REQUIRED WORK:
Show every line in the records below that contains the word "pose".

INFORMATION SHOWN:

= = = =

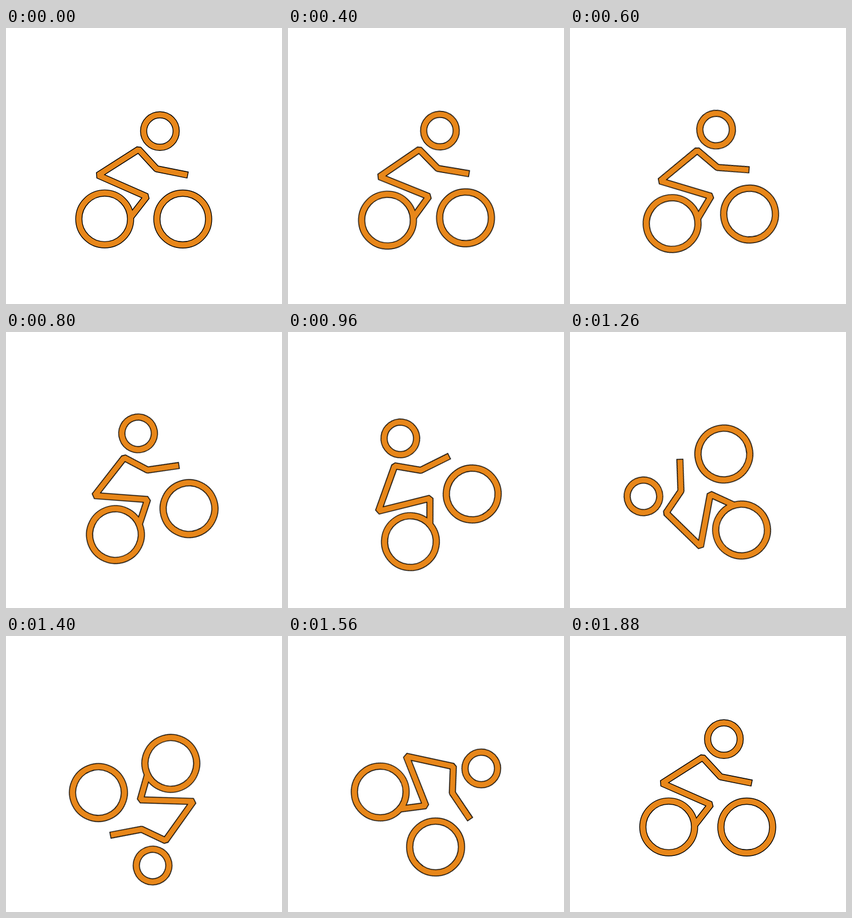
An HTML page for the animation above (1.92 s loop, 512 by 512 pixels).

```html
<!DOCTYPE html>
<html lang="en">
<head>
<meta charset="utf-8">
<title>Tumbling cyclist</title>
<style>
  html, body { margin: 0; width: 100%; height: 100%; overflow: hidden; background: #fff; }
  svg { display: block; width: 100vw; height: 100vh; }
  #rider { transform-origin: 255.9px 307.2px; }
  .edge, .fill { fill: none; }
  .edge { stroke: #000; stroke-width: 13.1; }
  .fill { stroke: #e8871a; stroke-width: 10.2; }
  #body { fill: #e8871a; stroke: #000; stroke-width: 1.5; }
</style>
</head>
<body>
<svg viewBox="0 0 512 512">
  <defs>
    <g id="rings">
      <circle cx="183.1" cy="354.2" r="48"/>
      <circle cx="327.9" cy="354.4" r="48"/>
      <circle cx="285.5" cy="191.2" r="30.2"/>
    </g>
  </defs>
  <g id="rider">
    <use href="#rings" class="edge"/>
    <polygon id="body"/>
    <use href="#rings" class="fill"/>
  </g>
</svg>
<script>
  const LOOP = 1920, HALF = 5.7;

  // hand, elbow, shoulder, hip, knee, foot
  const joints = [[337, 272.8], [279.3, 261.2], [246, 225.2], [170.8, 273.1], [261, 312.8], [231.9, 350.2]];

  function normal(p, q) {
    if (!p || !q) return null;
    const dx = q[0] - p[0], dy = q[1] - p[1], len = Math.hypot(dx, dy);
    return [dy / len, -dx / len];
  }

  const shift = (p, n, d) => [p[0] + n[0] * d, p[1] + n[1] * d];

  // one side of the thick line: bevelled outside a bend, sharp inside it
  function side(points) {
    return points.flatMap((p, i) => {
      const a = normal(points[i - 1], p), b = normal(p, points[i + 1]);
      if (!a || !b) return [shift(p, a || b, HALF)];
      if (a[0] * b[1] > a[1] * b[0]) return [shift(p, a, HALF), shift(p, b, HALF)];
      const dot = a[0] * b[0] + a[1] * b[1];
      return [shift(p, [a[0] + b[0], a[1] + b[1]], HALF / (1 + dot))];
    });
  }

  const outline = [...side(joints), ...side([...joints].reverse())];
  document.getElementById("body").setAttribute("points", outline.join(" "));

  // a slow tilt backwards, then a quick flip that settles
  const pose = (ms, turn, easing = "linear") =>
    ({ offset: ms / LOOP, transform: `rotate(${-turn}deg)`, easing });

  document.getElementById("rider").animate([
    pose(0, 0, "cubic-bezier(.44, 0, .72, 0)"),
    pose(1120, 65.5, "cubic-bezier(.507, .2, .266, 1)"),
    pose(1880, 360),
    pose(LOOP, 360)
  ], { duration: LOOP, iterations: Infinity });
</script>
</body>
</html>
```
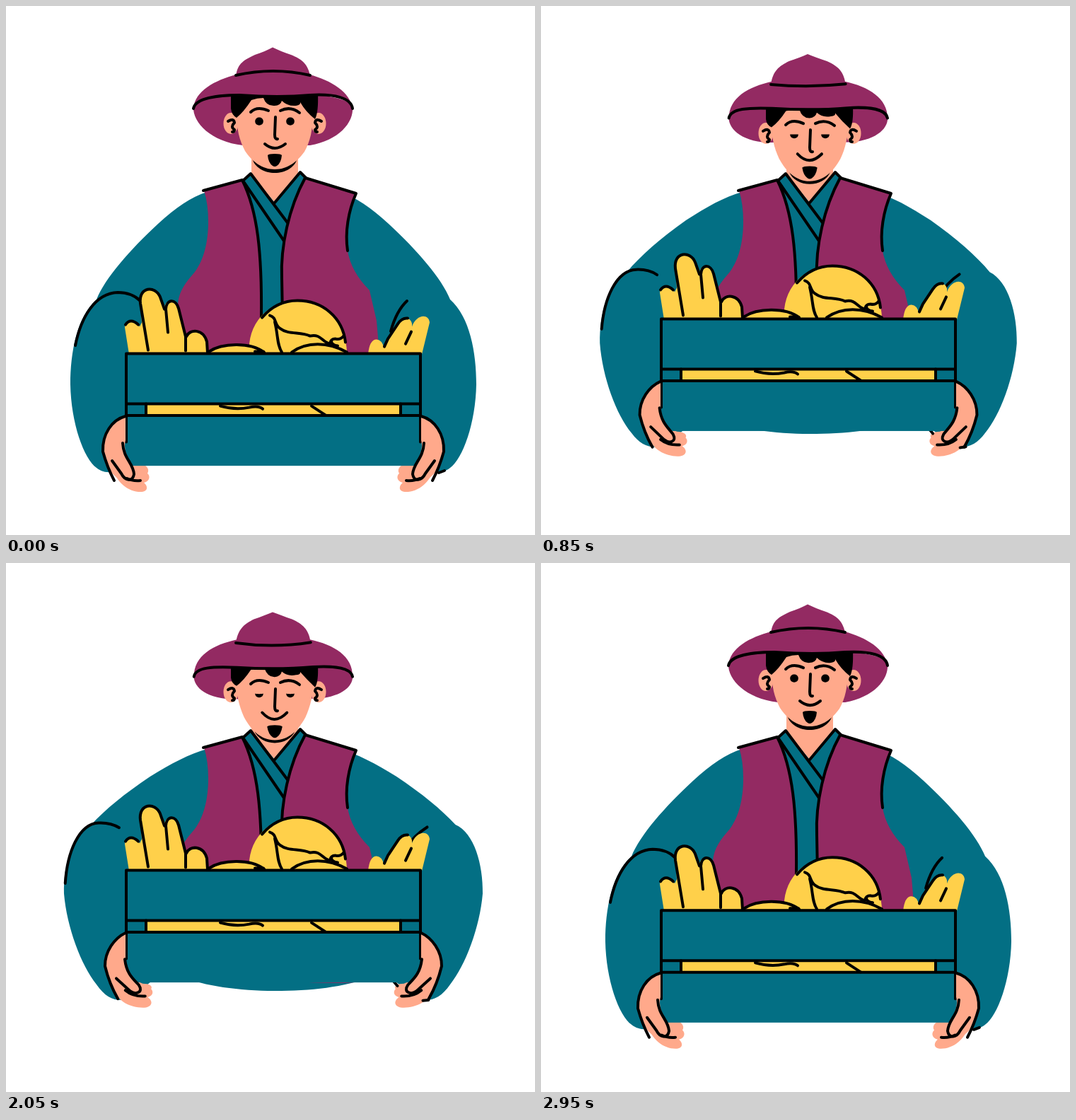
Write an HTML page with a canvas that moves like this. It is 748 by 748 pixels and loops after 3 s.

```html
<!DOCTYPE html>
<html lang="en">
<head>
<meta charset="utf-8">
<title>Farmer lifting a crate</title>
<style>
html, body { margin: 0; width: 100%; height: 100%; overflow: hidden; background: #fff; }
canvas { display: block; width: 748px; height: 748px; }
</style>
</head>
<body>
<canvas id="stage" width="748" height="748"></canvas>
<script>
const ctx = document.getElementById('stage').getContext('2d');
const TEAL = '#036f84', PLUM = '#932a62', SKIN = '#ffa98b', GOLD = '#ffd04a', INK = '#000';
const LOOP = 3000, STEP = 50, LIFT = 82;
let k = 0; // pose blend: 0 is low, a little over 1 is fully raised

// Blend two path strings with the same commands.
function mix(a, b) {
  const to = b.match(/-?[\d.]+/g);
  let i = 0;
  return a.replace(/-?[\d.]+/g, n => +n + (to[i++] - n) * k);
}
const path = (a, b) => new Path2D(b ? mix(a, b) : a);
function fill(color, a, b) {
  ctx.fillStyle = color;
  ctx.fill(path(a, b));
}
function line(a, b, w = 4) {
  ctx.lineWidth = w;
  ctx.stroke(path(a, b));
}
function shifted(dx, dy, draw) {
  ctx.save();
  ctx.translate(dx, dy);
  draw();
  ctx.restore();
}
function mirrored(sum, draw) {
  ctx.save();
  ctx.translate(sum, 0);
  ctx.scale(-1, 1);
  draw();
  ctx.restore();
}
function both(sum, draw) {
  draw();
  mirrored(sum, draw);
}

function arm() {
  fill(TEAL,
    'M284 263C262 270 240 285 215 308C175 345 140 385 128 415C100 440 91 490 91 535C92 590 110 640 128 653C138 661 148 660 165 658L205 630L300 600L300 264Z',
    'M284 263C258 270 232 283 200 300C165 320 140 337 118 355C92 362 78 405 79 445C84 490 105 545 128 577C142 599 155 607 175 604L212 574L300 530L300 264Z');
}

function creases() {
  line('M98 480C106 440 126 406 158 405Q178 405 190 417',
       'M79 444C80 400 95 356 122 355Q138 354 150 360');
  line('M567 417Q552 431 544 460', 'M605 359Q585 370 572 385');
}

function body() {
  fill(SKIN, 'M347 195H413V240L380 282L347 240Z');
  fill(TEAL, 'M282 264L335 247L346 237L380 278L416 235L424 243L490 266L480 400L515 585C480 600 430 605 380 605C330 605 280 598 248 585L280 400Z');
  line('M335 247L346 237L400 309M335 247L393 332M380 278L416 235L424 243');
  fill(PLUM, 'M280 261L334 246C356 290 362 350 361 440L349 592Q295 593 258 590Q231 586 231 575L243 425C243 403 256 389 267 376C279 360 286 335 286 305Q286 280 280 261Z');
  fill(PLUM, 'M423 243L495 265C484 290 479 320 483 346Q488 376 514 402L524 445L535 574Q530 594 470 594Q430 594 401 591L391 440L390 385C388 340 400 285 423 243Z');
  line('M279 261L334 246C356 290 362 350 361 440L349 591');
  line('M483 346C479 320 484 290 495 265L423 243C400 285 388 340 390 385L391 440L401 591');
}

function eye(x, y) {
  const open = k * 0.926 - 0.6;
  const lid = open < 0 ? Math.max(-7.5, 24 * open) : 9 * open;
  fill(INK, `M${x - 5.8} ${y}C${x - 5.8} ${y + 7.5} ${x + 5.8} ${y + 7.5} ${x + 5.8} ${y}C${x + 5.8} ${y + lid} ${x - 5.8} ${y + lid} ${x - 5.8} ${y}Z`);
}

function ear() {
  ctx.fillStyle = SKIN;
  ctx.beginPath();
  ctx.ellipse(318, 166, 10.5, 15, 0, 0, 7);
  ctx.fill();
}

function backBrim() {
  fill(PLUM,
    'M265 143C264 165 290 192 335 197L430 197C470 190 492 165 490 143C485 115 270 115 265 143Z',
    'M266 163C264 175 275 190 312 191L445 190C480 188 492 175 490 163C485 138 270 138 266 163Z');
}

function face() {
  fill(INK, 'M348 215C355 243 405 243 412 215Z', 'M352 244C362 266 398 266 408 244Z');
  shifted(0, 21.5 * k, () => both(760, ear));
  fill(SKIN,
    'M326 150C326 175 330 190 338 205C348 220 362 231 380 231C398 231 412 220 422 206C430 192 434 175 434 150L434 125L326 125Z',
    'M326 175C326 192 329 205 336 222C346 242 360 257 380 257C400 257 414 242 424 222C431 205 434 192 434 175L434 150L326 150Z');
  fill(INK,
    'M318 124L318 145Q319 154 326 158Q336 150 347 133Q355 130 364 130Q368 142 380 141Q388 141 390 134Q398 142 410 141Q417 140 416 136Q424 150 437 160Q442 150 441 124Z',
    'M318 152L318 168Q319 176 326 179Q336 172 346 157Q355 155 366 155Q370 168 380 168Q388 167 390 160Q398 167 410 164Q417 164 416 160Q426 170 437 181Q442 174 441 152Z');
  shifted(0, 21.5 * k, () => both(760, () => line('M314 163Q322 158 323 165Q317 171 323 175Q323 178 320 178')));
  shifted(0, 28 * k, () => {
    line('M346 150Q355 141 371 148M388 148Q402 141 415 151');
    line('M381 157L380 182Q380 189 384 188');
  });
  eye(358, 163 + 28.7 * k);
  eye(402, 163 + 28.7 * k);
  line('M366 195Q380 207 395 195', 'M361 217Q379 238 398 217');
  fill(INK,
    'M370 211Q371 209 380 209Q389 209 390 211Q389 222 383 226Q380 228 377 226Q371 222 370 211Z',
    'M369 238Q371 236 380 236Q389 236 391 238Q389 249 383 253Q380 255 377 253Q371 249 369 238Z');
}

function hat() {
  fill(PLUM,
    'M265 145C268 130 300 126 330 126C360 128 395 129 430 126C465 124 488 130 490 145C487 122 460 105 429 97L326 97C295 105 267 120 265 145Z',
    'M266 166C268 153 290 153 325 155C360 157 400 157 435 154C465 152 488 155 490 166C492 135 465 119 430 112L327 112C292 119 265 135 266 166Z');
  fill(PLUM,
    'M325 100C327 80 338 76 352 69C362 66 370 62 377 58.5C385 62 393 66 403 69C417 75 426 80 430 98Q378 100 325 100Z',
    'M325 118C328 98 336 90 350 83C360 79 370 76 377 73C385 76 395 79 405 83C420 90 429 98 431 117Q378 130 325 118Z');
  line('M325 98Q378 86 430 98', 'M325 118Q378 132 431 117');
  line('M265 145C268 130 300 126 330 126C360 128 395 129 430 126C465 124 488 130 490 145',
       'M266 166C268 153 290 153 325 155C360 157 400 157 435 154C465 152 488 155 490 166');
}

function vegetables() {
  fill(GOLD, 'M174 492L168 454C168 442 184 441 189 453L192 447L190 420C187 396 211 394 218 411L224 428C224 413 240 413 244 426L254 467C260 455 279 456 284 473L286 492Z');
  line('M169 450Q176 440 187 450');
  line('M201 486L190 420C187 396 211 394 218 411L224 428');
  line('M229 461L226 428C227 413 240 413 244 427L254 467L254 487M255 467C260 455 279 456 284 474L285 490');

  fill(GOLD, 'M512 492Q514 471 524 471Q532 472 534 482L553 450C560 436 576 439 574 453C580 435 598 434 599 447L588 492Z');
  line('M535 481L540 470L554 449Q560 440 568 441M573 460L565 477');

  fill(GOLD, 'M344 492C340 450 370 416 412 416C450 416 482 445 482 492Z');
  line('M362 440C375 425 390 416 412 416C448 416 476 440 480 475');
  line('M373 437C383 440 379 449 387 455C400 465 416 459 430 466C445 462 448 476 458 477Q459 470 466 470Q474 472 478 465M380 446C385 466 383 478 390 489M460 473Q460 479 469 480');
  fill(GOLD, 'M403 492C425 473 455 474 484 492Z');
  line('M404 489C425 474 455 474 482 489');
  fill(GOLD, 'M286 492C305 475 345 472 368 492Z');
  line('M287 488C305 476 345 474 365 489M352 488H364');
}

function crate() {
  ctx.fillStyle = TEAL;
  ctx.fillRect(170, 491, 416, 158.5);
  ctx.fillStyle = GOLD;
  ctx.fillRect(198, 562, 360, 16);
  line('M303 565Q324 571 344 567Q357 564 363 569M432 565L452 578');
  line('M198 562V578M558 562V578');
  line('M170 616V491H586V616M170 562H586M170 578.5H586');
}

function fingers() {
  fill(SKIN,
    'M150 650C155 675 175 688 192 687C202 686 200 678 195 674C204 672 204 664 200 661C204 654 198 648 185 645L165 640Z',
    'M153 588C160 603 180 611 200 609C211 606 209 598 202 594C210 592 210 586 207 583C209 579 204 577 196 578L170 565Z');
}

function palm() {
  fill(SKIN,
    'M169 580C150 585 136 605 137 630C140 650 150 665 165 672L178 671C184 664 180 652 176 645C170 635 166 625 169 614Z',
    'M169 504C155 512 141 530 141 550C146 575 155 590 168 598L190 590C198 585 194 578 188 574C178 568 172 556 169 540Z');
  line('M169 580C150 585 136 605 137 630Q143 652 153 671', 'M169 504C155 512 141 530 141 550Q147 576 160 598');
  line('M165 618C166 640 180 646 181 662C179 674 168 671 163 661L150 643',
       'M169 541C172 562 180 569 190 575C200 585 189 591 180 587L158 569');
  line('M171 668Q179 672 190 671', 'M168 583Q180 594 199 593');
}

function draw(ms) {
  const s = 1 - Math.abs(ms / (LOOP / 2) - 1);
  const p = s * s * (3 - 2 * s);
  const rise = 0.6 - LIFT * p;
  k = p / 0.926;
  ctx.fillStyle = '#fff';
  ctx.fillRect(0, 0, 748, 748);
  ctx.strokeStyle = INK;
  ctx.lineCap = ctx.lineJoin = 'round';
  backBrim();
  both(756, arm);
  body();
  creases();
  face();
  hat();
  both(756, fingers);
  line('M552 638L558 646', 'M545 574L552 582');
  shifted(0, rise, () => { vegetables(); crate(); });
  both(756, palm);
  line('M612 660L620 657', 'M582 605L590 605');
}

let start;
function tick(now) {
  start ??= now;
  draw(Math.floor(((now - start) % LOOP) / STEP) * STEP);
  requestAnimationFrame(tick);
}
draw(0);
requestAnimationFrame(tick);
</script>
</body>
</html>
```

= = = =

OUTPUT:
  const pose = (ms, turn, easing = "linear") =>
    pose(0, 0, "cubic-bezier(.44, 0, .72, 0)"),
    pose(1120, 65.5, "cubic-bezier(.507, .2, .266, 1)"),
    pose(1880, 360),
    pose(LOOP, 360)
let k = 0; // pose blend: 0 is low, a little over 1 is fully raised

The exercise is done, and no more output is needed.